## Task brief
From the listing below, copy every line with the word "jointDist".

## Exercise data
==========
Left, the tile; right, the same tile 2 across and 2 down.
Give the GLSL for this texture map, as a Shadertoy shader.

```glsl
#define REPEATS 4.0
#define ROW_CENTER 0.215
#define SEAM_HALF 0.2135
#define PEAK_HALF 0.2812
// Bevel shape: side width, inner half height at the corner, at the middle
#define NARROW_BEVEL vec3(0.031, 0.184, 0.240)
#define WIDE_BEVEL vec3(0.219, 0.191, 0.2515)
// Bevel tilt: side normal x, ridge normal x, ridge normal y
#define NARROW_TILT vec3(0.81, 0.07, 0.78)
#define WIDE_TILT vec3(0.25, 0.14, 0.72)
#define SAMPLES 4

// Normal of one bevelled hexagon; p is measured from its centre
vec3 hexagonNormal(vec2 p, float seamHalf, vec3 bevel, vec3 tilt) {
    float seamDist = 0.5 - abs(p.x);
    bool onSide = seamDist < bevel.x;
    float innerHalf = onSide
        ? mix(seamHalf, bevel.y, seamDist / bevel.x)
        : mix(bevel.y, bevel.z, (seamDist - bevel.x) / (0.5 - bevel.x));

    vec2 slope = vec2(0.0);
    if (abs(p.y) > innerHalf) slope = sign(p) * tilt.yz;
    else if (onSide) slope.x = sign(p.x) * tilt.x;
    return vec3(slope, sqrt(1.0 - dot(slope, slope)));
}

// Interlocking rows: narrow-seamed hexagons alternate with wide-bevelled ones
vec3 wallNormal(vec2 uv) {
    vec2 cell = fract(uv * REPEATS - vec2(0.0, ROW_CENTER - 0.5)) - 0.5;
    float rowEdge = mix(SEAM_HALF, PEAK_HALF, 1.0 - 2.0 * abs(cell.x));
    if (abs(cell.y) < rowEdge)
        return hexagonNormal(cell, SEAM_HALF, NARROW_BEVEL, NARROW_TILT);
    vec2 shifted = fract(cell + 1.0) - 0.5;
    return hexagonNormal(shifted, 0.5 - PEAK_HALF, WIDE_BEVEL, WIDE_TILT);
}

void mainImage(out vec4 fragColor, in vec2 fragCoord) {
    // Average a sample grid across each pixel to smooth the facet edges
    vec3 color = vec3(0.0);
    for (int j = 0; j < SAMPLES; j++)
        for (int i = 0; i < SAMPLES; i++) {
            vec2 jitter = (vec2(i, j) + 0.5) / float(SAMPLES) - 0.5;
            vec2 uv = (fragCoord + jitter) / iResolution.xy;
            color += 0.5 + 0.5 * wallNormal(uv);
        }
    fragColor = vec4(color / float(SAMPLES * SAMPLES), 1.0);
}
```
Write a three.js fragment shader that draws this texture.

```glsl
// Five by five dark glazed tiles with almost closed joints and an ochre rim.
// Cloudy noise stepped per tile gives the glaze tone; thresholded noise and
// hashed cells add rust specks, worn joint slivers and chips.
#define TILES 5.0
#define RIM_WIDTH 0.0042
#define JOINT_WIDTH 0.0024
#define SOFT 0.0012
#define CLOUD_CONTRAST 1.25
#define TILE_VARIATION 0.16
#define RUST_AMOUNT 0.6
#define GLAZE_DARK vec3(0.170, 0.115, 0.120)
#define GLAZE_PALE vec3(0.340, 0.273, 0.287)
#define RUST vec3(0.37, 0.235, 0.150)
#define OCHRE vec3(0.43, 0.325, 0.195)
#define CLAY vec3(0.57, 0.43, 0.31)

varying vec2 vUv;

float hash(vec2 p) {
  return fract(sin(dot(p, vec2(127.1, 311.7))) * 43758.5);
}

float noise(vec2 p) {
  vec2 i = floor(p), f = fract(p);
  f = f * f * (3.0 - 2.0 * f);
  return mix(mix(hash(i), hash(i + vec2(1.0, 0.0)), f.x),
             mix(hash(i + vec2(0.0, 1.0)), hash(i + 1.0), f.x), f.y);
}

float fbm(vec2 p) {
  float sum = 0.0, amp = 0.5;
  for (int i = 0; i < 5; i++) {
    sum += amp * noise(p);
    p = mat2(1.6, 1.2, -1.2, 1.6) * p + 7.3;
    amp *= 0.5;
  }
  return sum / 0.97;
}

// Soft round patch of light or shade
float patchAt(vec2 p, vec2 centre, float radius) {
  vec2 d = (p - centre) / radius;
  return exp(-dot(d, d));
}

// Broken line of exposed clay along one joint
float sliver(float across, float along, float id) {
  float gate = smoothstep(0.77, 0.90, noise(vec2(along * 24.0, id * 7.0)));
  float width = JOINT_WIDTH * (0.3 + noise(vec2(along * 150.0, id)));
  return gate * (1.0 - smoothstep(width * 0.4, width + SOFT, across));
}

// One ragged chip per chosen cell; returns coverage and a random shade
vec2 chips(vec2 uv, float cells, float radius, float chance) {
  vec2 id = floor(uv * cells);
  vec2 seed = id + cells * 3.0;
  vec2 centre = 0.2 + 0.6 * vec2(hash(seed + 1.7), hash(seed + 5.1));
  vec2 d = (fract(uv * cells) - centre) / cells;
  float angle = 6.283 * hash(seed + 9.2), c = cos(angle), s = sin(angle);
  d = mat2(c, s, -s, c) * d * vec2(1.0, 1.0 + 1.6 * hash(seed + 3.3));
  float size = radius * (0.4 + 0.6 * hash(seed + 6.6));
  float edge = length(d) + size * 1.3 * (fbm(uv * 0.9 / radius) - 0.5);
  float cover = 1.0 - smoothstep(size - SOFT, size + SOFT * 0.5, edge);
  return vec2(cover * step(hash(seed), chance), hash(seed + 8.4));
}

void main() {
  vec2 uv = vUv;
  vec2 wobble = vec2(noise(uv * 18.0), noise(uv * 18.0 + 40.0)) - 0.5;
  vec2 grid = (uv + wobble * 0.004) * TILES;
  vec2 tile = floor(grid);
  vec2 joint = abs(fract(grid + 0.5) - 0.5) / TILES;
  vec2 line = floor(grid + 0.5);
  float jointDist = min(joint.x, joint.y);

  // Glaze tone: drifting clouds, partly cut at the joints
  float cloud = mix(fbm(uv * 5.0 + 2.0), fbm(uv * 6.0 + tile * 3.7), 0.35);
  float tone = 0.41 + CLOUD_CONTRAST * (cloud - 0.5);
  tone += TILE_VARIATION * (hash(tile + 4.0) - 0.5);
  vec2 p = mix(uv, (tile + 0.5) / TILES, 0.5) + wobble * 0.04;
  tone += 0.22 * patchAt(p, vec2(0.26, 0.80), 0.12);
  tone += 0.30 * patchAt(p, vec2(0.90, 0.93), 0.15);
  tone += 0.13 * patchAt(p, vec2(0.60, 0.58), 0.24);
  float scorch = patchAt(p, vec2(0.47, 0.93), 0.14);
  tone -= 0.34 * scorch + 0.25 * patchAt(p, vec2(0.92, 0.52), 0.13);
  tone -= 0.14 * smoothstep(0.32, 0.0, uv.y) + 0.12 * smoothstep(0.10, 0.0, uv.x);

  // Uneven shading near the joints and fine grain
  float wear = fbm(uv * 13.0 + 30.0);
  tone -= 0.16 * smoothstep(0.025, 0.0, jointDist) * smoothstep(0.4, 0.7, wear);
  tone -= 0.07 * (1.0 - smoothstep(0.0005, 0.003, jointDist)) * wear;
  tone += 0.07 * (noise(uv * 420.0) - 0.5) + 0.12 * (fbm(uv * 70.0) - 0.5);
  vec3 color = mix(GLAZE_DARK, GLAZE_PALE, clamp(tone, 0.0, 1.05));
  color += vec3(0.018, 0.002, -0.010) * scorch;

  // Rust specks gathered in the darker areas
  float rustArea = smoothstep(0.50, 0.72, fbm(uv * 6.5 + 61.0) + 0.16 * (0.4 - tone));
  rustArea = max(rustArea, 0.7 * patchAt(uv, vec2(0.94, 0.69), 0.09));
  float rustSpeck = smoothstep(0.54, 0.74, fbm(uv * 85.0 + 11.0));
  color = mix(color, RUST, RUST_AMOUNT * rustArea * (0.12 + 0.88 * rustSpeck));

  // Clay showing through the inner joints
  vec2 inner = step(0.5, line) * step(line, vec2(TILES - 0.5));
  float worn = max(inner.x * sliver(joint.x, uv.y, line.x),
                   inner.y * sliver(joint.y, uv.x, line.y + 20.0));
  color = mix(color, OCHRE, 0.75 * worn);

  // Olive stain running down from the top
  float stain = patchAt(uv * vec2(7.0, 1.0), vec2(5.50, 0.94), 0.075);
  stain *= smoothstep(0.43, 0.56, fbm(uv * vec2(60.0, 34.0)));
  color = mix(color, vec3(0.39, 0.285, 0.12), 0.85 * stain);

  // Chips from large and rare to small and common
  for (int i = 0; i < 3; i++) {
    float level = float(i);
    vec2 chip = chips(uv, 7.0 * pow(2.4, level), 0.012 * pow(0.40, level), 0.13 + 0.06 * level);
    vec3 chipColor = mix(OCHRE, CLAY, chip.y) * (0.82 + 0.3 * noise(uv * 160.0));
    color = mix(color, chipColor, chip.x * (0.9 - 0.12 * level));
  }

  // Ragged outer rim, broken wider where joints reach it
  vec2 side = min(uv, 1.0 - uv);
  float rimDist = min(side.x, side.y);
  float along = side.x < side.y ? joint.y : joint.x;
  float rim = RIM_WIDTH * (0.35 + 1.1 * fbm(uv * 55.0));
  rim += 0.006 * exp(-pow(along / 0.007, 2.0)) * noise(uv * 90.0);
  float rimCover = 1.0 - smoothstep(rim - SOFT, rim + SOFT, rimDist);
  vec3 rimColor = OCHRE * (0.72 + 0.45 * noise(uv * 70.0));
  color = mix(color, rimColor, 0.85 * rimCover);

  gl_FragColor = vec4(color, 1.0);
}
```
==========
## Result for this exercise
  float jointDist = min(joint.x, joint.y);
  tone -= 0.16 * smoothstep(0.025, 0.0, jointDist) * smoothstep(0.4, 0.7, wear);
  tone -= 0.07 * (1.0 - smoothstep(0.0005, 0.003, jointDist)) * wear;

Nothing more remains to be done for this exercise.